Jump to content

Recommended Posts

Hello.  Does anyone ever use a 4:1 (serum to cells) ratio when investigating antibody IDs?  If so, do you use enhancement and/or have an SOP? Just looking for documentation to confirm it as a valid procedure.  Thank you.

Share this post


Link to post
Share on other sites


Only when using standard laboratory saline to suspend the red cells, and yes, we have an SOP for this (as for ALL techniques we use).  If we are using LISS, however, it is vital that a 1 to 1 ratio of serum/plasma to red cells is used, to prevent either false positive or false negative reactions, as anything else would change the overall ionic strength of the reactants in the test.

Share this post


Link to post
Share on other sites

The package inserts for your enhancement medium will tell you if it is acceptable to use more plasma/serum.
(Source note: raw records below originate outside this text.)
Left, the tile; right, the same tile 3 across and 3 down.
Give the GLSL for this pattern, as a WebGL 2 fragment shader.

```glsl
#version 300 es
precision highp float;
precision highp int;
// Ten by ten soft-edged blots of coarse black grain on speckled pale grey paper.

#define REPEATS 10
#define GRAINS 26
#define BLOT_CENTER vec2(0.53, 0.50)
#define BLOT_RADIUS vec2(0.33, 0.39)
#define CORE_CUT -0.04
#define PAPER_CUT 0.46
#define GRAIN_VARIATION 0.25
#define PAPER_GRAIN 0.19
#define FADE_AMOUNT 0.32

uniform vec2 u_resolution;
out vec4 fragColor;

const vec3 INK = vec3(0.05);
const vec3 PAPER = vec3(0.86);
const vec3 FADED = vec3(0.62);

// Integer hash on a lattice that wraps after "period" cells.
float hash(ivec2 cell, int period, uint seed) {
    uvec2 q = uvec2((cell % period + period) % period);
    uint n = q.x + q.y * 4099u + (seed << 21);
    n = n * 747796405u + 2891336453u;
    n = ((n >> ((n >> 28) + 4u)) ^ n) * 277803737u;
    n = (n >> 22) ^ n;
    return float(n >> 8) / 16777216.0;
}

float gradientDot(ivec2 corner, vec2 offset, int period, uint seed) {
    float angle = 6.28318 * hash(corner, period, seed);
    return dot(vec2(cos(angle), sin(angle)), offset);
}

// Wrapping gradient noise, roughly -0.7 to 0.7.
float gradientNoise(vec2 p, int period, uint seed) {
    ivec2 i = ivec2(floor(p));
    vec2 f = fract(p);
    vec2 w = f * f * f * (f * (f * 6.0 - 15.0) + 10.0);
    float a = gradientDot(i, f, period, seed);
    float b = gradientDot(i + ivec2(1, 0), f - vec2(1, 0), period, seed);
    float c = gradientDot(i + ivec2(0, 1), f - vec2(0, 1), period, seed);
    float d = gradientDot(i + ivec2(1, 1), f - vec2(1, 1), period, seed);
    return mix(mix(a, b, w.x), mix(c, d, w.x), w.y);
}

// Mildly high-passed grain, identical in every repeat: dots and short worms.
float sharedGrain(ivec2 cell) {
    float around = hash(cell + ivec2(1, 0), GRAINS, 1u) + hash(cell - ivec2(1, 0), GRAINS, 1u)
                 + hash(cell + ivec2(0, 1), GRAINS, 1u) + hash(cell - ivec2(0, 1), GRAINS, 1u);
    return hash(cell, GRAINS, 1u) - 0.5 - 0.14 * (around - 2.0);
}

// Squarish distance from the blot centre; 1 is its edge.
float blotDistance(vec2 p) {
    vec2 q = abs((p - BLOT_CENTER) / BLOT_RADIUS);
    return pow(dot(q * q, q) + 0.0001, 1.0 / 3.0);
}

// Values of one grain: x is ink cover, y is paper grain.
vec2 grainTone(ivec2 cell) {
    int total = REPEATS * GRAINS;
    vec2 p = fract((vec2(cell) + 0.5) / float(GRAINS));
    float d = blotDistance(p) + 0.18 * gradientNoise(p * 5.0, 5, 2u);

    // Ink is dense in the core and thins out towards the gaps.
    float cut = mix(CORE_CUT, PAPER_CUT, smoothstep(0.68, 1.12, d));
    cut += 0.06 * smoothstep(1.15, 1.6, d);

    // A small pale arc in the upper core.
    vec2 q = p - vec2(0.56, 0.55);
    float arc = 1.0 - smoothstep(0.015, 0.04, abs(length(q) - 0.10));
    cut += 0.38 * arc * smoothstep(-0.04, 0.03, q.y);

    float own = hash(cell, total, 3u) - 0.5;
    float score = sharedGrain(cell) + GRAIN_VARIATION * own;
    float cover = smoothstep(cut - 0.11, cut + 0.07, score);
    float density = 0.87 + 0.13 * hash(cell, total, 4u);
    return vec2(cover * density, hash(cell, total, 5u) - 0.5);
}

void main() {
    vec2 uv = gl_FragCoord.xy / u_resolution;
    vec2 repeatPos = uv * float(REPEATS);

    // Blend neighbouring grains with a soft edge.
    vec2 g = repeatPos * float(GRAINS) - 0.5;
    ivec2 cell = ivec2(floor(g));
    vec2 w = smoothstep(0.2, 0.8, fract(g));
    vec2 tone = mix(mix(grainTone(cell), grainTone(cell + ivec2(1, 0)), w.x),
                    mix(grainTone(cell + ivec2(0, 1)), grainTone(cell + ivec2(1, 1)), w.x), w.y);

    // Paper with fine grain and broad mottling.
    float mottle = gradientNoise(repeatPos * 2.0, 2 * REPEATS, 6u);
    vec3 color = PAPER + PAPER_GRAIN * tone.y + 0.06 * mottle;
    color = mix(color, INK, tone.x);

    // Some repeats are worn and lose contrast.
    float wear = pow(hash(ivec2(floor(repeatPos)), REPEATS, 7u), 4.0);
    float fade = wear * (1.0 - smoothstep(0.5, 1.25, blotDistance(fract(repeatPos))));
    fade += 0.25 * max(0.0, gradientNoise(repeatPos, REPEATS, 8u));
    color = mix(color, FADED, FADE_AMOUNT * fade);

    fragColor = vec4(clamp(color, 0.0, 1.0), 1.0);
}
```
As Malcolm says, no for LISS.

Share this post


Link to post
Share on other sites

One of the classic ways of increasing sensitivity is to increase the serum:cell ratio.  Used to do that a long time ago.  I've never done that with enhancement media.  I don't know if they still do but I believe Canada used to use 10 drops of serum/drop of cell suspension.
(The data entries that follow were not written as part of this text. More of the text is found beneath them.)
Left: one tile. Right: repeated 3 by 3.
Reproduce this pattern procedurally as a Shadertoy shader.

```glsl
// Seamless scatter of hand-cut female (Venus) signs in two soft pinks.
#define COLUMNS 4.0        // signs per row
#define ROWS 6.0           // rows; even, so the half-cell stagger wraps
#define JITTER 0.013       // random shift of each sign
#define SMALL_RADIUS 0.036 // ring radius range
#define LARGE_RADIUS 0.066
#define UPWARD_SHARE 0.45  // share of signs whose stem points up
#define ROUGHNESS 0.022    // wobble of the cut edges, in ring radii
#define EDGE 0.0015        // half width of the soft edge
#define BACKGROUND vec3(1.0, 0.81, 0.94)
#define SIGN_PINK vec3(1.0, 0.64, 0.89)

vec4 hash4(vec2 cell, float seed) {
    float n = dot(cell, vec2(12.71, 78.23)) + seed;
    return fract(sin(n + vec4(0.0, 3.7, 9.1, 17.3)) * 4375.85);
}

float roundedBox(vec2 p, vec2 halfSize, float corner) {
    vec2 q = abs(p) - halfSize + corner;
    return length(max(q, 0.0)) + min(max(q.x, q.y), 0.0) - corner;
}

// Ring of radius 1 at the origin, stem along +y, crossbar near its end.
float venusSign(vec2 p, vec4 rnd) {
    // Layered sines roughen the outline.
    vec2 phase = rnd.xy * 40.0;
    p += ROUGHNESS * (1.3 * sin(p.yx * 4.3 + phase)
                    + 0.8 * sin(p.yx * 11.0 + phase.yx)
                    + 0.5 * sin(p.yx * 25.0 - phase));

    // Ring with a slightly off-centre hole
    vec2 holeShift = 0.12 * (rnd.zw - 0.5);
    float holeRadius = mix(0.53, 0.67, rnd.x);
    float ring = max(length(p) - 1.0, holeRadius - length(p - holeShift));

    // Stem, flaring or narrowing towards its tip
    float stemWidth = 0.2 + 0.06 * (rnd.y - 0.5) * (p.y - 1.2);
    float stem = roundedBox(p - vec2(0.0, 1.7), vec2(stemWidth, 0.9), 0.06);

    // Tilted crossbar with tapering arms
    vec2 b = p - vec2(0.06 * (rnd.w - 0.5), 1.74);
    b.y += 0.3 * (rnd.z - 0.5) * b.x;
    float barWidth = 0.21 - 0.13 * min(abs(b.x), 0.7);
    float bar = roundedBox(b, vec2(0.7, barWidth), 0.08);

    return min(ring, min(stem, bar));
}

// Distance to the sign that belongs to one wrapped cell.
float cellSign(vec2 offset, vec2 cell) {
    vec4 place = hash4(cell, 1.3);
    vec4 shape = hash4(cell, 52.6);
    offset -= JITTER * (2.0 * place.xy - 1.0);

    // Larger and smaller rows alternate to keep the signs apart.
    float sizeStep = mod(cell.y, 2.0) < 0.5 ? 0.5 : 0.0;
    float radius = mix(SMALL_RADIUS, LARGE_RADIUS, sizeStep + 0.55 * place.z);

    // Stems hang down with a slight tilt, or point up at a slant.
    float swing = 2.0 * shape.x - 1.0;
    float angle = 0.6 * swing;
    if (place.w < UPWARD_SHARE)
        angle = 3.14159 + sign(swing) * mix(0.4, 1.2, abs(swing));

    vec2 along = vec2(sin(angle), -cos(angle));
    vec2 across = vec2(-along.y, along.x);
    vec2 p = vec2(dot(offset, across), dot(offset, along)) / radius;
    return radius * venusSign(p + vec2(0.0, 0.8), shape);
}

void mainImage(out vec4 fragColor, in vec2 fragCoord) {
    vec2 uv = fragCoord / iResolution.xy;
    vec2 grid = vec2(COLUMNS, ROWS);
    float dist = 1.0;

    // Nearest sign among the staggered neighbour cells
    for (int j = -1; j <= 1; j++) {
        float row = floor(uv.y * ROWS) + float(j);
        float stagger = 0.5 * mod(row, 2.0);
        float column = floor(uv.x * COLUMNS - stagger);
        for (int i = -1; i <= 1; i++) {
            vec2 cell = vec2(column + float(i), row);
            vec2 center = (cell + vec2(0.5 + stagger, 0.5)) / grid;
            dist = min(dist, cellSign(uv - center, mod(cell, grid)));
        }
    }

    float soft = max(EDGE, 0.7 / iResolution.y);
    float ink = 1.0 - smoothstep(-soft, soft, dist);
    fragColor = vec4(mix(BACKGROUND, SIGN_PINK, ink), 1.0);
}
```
Share this post


Link to post
Share on other sites
21 hours ago, Okie said:

Hello.  Does anyone ever use a 4:1 (serum to cells) ratio when investigating antibody IDs?  If so, do you use enhancement and/or have an SOP? Just looking for documentation to confirm it as a valid procedure.  Thank you.

Not for atypical allo-antibody IDs.
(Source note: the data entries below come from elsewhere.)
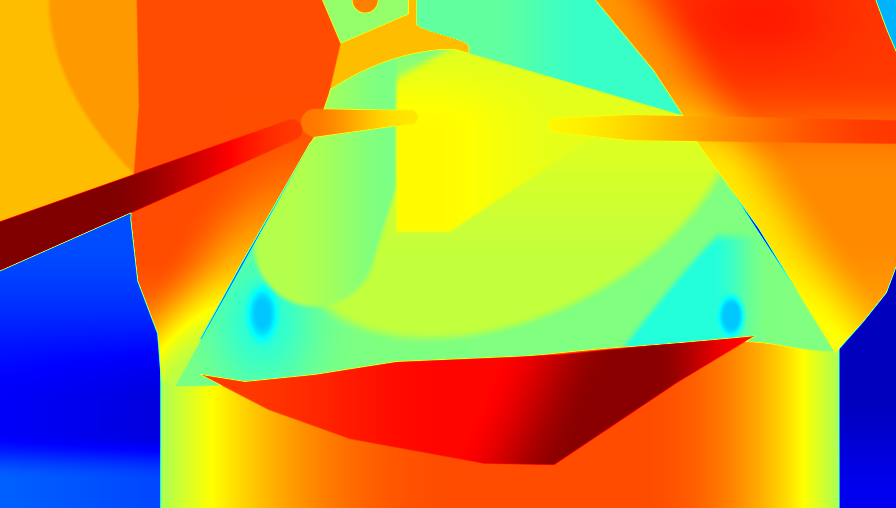
Reproduce this texture map procedurally as a WebGL 2 fragment shader.

```glsl
#version 300 es
precision highp float;
// Depth map of a draped seated form with two rods and a pouch, in rainbow colours.
uniform vec2 u_resolution;
out vec4 fragColor;

const float WIDTH = 7.68;
const float HEIGHT = 4.34;

// Rainbow ramp: 0 is far (navy), 1 is near (maroon)
vec3 rainbow(float depth) {
    return clamp(1.5 - abs(4.0 * depth - vec3(3.0, 2.0, 1.0)), 0.0, 1.0);
}

float cover(float dist, float soft) {
    return 1.0 - smoothstep(-soft, soft, dist);
}

float glow(vec2 p, vec2 centre, vec2 radius) {
    vec2 q = (p - centre) / radius;
    return exp(-dot(q, q));
}

float ellipse(vec2 p, vec2 centre, vec2 radius) {
    return (length((p - centre) / radius) - 1.0) * min(radius.x, radius.y);
}

// Rounded segment whose radius tapers from r.x to r.y
float taper(vec2 p, vec2 a, vec2 b, vec2 r) {
    vec2 ab = b - a;
    float h = clamp(dot(p - a, ab) / dot(ab, ab), 0.0, 1.0);
    return length(p - a - ab * h) - mix(r.x, r.y, h);
}

float polygon(vec2 p, vec2 v[12]) {
    float nearest = 1e6, side = 1.0;
    for (int i = 0, j = 11; i < 12; j = i, i++) {
        vec2 e = v[j] - v[i], w = p - v[i];
        vec2 off = w - e * clamp(dot(w, e) / dot(e, e), 0.0, 1.0);
        nearest = min(nearest, dot(off, off));
        bvec3 c = bvec3(p.y >= v[i].y, p.y < v[j].y, e.x * w.y > e.y * w.x);
        if (all(c) || all(not(c))) side = -side;
    }
    return side * sqrt(nearest);
}

float backdrop(vec2 p, float aa) {
    float wall = 0.69 + 0.035 * cover(0.42 + 0.33 * p.y * p.y - p.x, 0.03);
    float floorLeft = mix(0.2, 0.12, smoothstep(2.0, 3.5, p.y));
    floorLeft += 0.1 * smoothstep(3.7, 4.1, p.y) - 0.02 * p.x * smoothstep(2.6, 3.4, p.y);
    float left = mix(wall, floorLeft, smoothstep(-aa, aa, p.y - 2.2 + 0.37 * p.x));
    float right = mix(0.3, 0.06 + 0.05 * smoothstep(3.3, 4.3, p.y), smoothstep(1.0, 2.0, p.y));
    return mix(left, right, step(4.0, p.x));
}

float trousers(vec2 p) {
    vec2 u = clamp(vec2((p.x - 1.37) / 2.5, (7.19 - p.x) / 1.7), 0.0, 1.0);
    return mix(0.54, 0.8, 1.0 - pow(1.0 - min(u.x, u.y), 2.0));
}

float torso(vec2 p, float aa) {
    // Cloth, large round fold and cool lower corners
    float d = 0.5;
    d -= 0.09 * glow(p, vec2(2.25, 2.75), vec2(0.45, 0.6));
    d -= 0.09 * cover(2.02 + 1.2 * pow(max(6.15 - p.x, 0.0), 1.1) - p.y, 0.06)
        * smoothstep(6.6, 6.1, p.x);
    vec2 q = mat2(0.9, 0.42, -0.42, 0.9) * (p - vec2(4.4, 1.5));
    float fold = 0.565 + 0.03 * smoothstep(2.4, 0.9, p.y);
    d = mix(d, fold, cover(ellipse(q, vec2(0.0), vec2(2.0, 1.2)), 0.05));
    // Side panel and warm patch
    float panel = max(taper(p, vec2(2.95, 0.7), vec2(2.7, 2.1), vec2(0.7, 0.52)), p.x - 3.4);
    d = mix(d, mix(0.55, 0.495, smoothstep(2.5, 3.4, p.x)), cover(panel, 0.03));
    float patchEdge = max(3.4 - p.x, p.y - 1.98 + 0.65 * max(p.x - 3.85, 0.0));
    d = mix(d, 0.63 - 0.03 * smoothstep(3.7, 4.9, p.x),
        cover(patchEdge, 0.025) * smoothstep(0.4, 1.1, p.y));
    d = mix(d, 0.32, cover(ellipse(p, vec2(6.27, 2.7), vec2(0.1, 0.16)), 0.04));
    d = mix(d, 0.32, cover(ellipse(p, vec2(2.25, 2.68), vec2(0.11, 0.2)), 0.06));
    // Collar above the neckline
    float neckline = 0.42 + 0.29 * max(p.x - 3.9, 0.0) + 0.3 * pow(max(3.9 - p.x, 0.0), 2.0);
    float cool = 0.47 - 0.04 * smoothstep(4.2, 5.0, p.x);
    float collar = mix(0.69, cool, cover(3.57 + 0.45 * smoothstep(0.2, 0.4, p.y) - p.x, aa));
    float notch = max(p.y - 0.37 + 0.43 * (p.x - 2.92), p.x - 3.5);
    collar = mix(collar, 0.52, cover(notch, aa));
    collar = mix(collar, 0.75, cover(length(p - vec2(3.13, 0.0)) - 0.11, aa));
    return mix(d, collar, cover(p.y - neckline, aa));
}

void main() {
    // Canvas units, measured downward from the top edge
    vec2 p = gl_FragCoord.xy / u_resolution * vec2(WIDTH, HEIGHT);
    p.y = HEIGHT - p.y;
    float aa = WIDTH / u_resolution.x;
    float innerLeft = 2.7 - 0.558 * max(p.y - 1.15, 0.0);
    float innerRight = 5.85 + 0.653 * (p.y - 0.98);

    // Backdrop, trousers and torso
    float d = backdrop(p, aa);
    d = mix(d, trousers(p), cover(max(abs(p.x - 4.285) - 2.91, 2.9 - p.y), aa));
    float hem = 3.3 - 0.38 * smoothstep(1.5, 6.4, p.x) + 0.08 * smoothstep(6.4, 7.1, p.x);
    float body = max(max(innerLeft - p.x, p.x - innerRight), p.y - hem);
    d = mix(d, torso(p, aa), cover(body, aa));

    // Sleeves
    float leftSleeve = polygon(p, vec2[12](vec2(1.17, -0.1), vec2(2.72, -0.1), vec2(2.92, 0.37),
        vec2(2.82, 0.8), vec2(2.7, 1.15), vec2(2.07, 2.25), vec2(1.5, 3.3), vec2(1.38, 3.25),
        vec2(1.35, 2.85), vec2(1.18, 2.4), vec2(1.12, 1.87), vec2(1.19, 0.9)));
    float leftDepth = mix(0.8, 0.65, smoothstep(0.7, 0.0, innerLeft - p.x) * smoothstep(0.9, 3.0, p.y));
    d = mix(d, leftDepth - 0.09 * smoothstep(2.2, 3.2, p.y), cover(leftSleeve, aa));
    float rightSleeve = polygon(p, vec2[12](vec2(5.02, -0.1), vec2(7.47, -0.1), vec2(7.6, 0.25),
        vec2(7.75, 0.6), vec2(7.75, 2.1), vec2(7.6, 2.5), vec2(7.4, 2.75), vec2(7.16, 3.02),
        vec2(6.5, 1.95), vec2(6.0, 1.25), vec2(5.83, 0.95), vec2(5.6, 0.6)));
    float rightDepth = mix(0.82, 0.74, smoothstep(0.6, 1.5, p.y)) - 0.03 * smoothstep(2.0, 3.0, p.y);
    rightDepth += 0.03 * glow(p, vec2(6.5, 0.15), vec2(0.7, 0.4));
    rightDepth -= 0.09 * smoothstep(0.7, 0.0, p.x - innerRight);
    d = mix(d, rightDepth, cover(rightSleeve, aa));

    // Pouch, deepening to maroon along a slant
    float pouch = polygon(p, vec2[12](vec2(1.72, 3.2), vec2(2.1, 3.26), vec2(2.7, 3.2),
        vec2(3.4, 3.09), vec2(4.8, 3.03), vec2(5.6, 2.95), vec2(6.47, 2.87), vec2(5.8, 3.27),
        vec2(4.75, 3.97), vec2(4.15, 3.96), vec2(3.0, 3.75), vec2(2.3, 3.5)));
    float slant = p.x + 0.45 * (p.y - 3.4);
    float pouchDepth = 0.82 + 0.05 * smoothstep(2.0, 3.8, p.x) + 0.12 * smoothstep(4.1, 5.1, slant);
    d = mix(d, pouchDepth - 0.12 * smoothstep(5.6, 6.4, p.x), cover(pouch, aa));

    // Rods and the hands that hold them
    float hand = taper(p, vec2(2.7, 1.05), vec2(3.52, 1.0), vec2(0.12, 0.06));
    d = mix(d, mix(0.76, 0.65, smoothstep(2.6, 3.5, p.x)), cover(hand, aa));
    float leftRod = taper(p, vec2(-0.1, 2.14), vec2(2.5, 1.11), vec2(0.2, 0.09));
    d = mix(d, 1.0 - 0.18 * smoothstep(0.9, 2.6, p.x), cover(leftRod, aa));
    float rightRod = min(taper(p, vec2(7.8, 1.13), vec2(5.4, 1.09), vec2(0.1, 0.11)),
        taper(p, vec2(5.4, 1.09), vec2(4.76, 1.07), vec2(0.11, 0.06)));
    d = mix(d, mix(0.63, 0.82, smoothstep(4.5, 7.7, p.x)), cover(rightRod, aa));

    fragColor = vec4(rainbow(d), 1.0);
}
```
Scott

Share this post


Link to post
Share on other sites

Create an account or sign in to comment

You need to be a member in order to leave a comment

Create an account

Sign up for a new account in our community. It's easy!

Register a new account

Sign in

Already have an account? Sign in here.

Sign In Now

  • Advertisement

×

Important Information

We have placed cookies on your device to help make this website better. You can adjust your cookie settings, otherwise we'll assume you're okay to continue.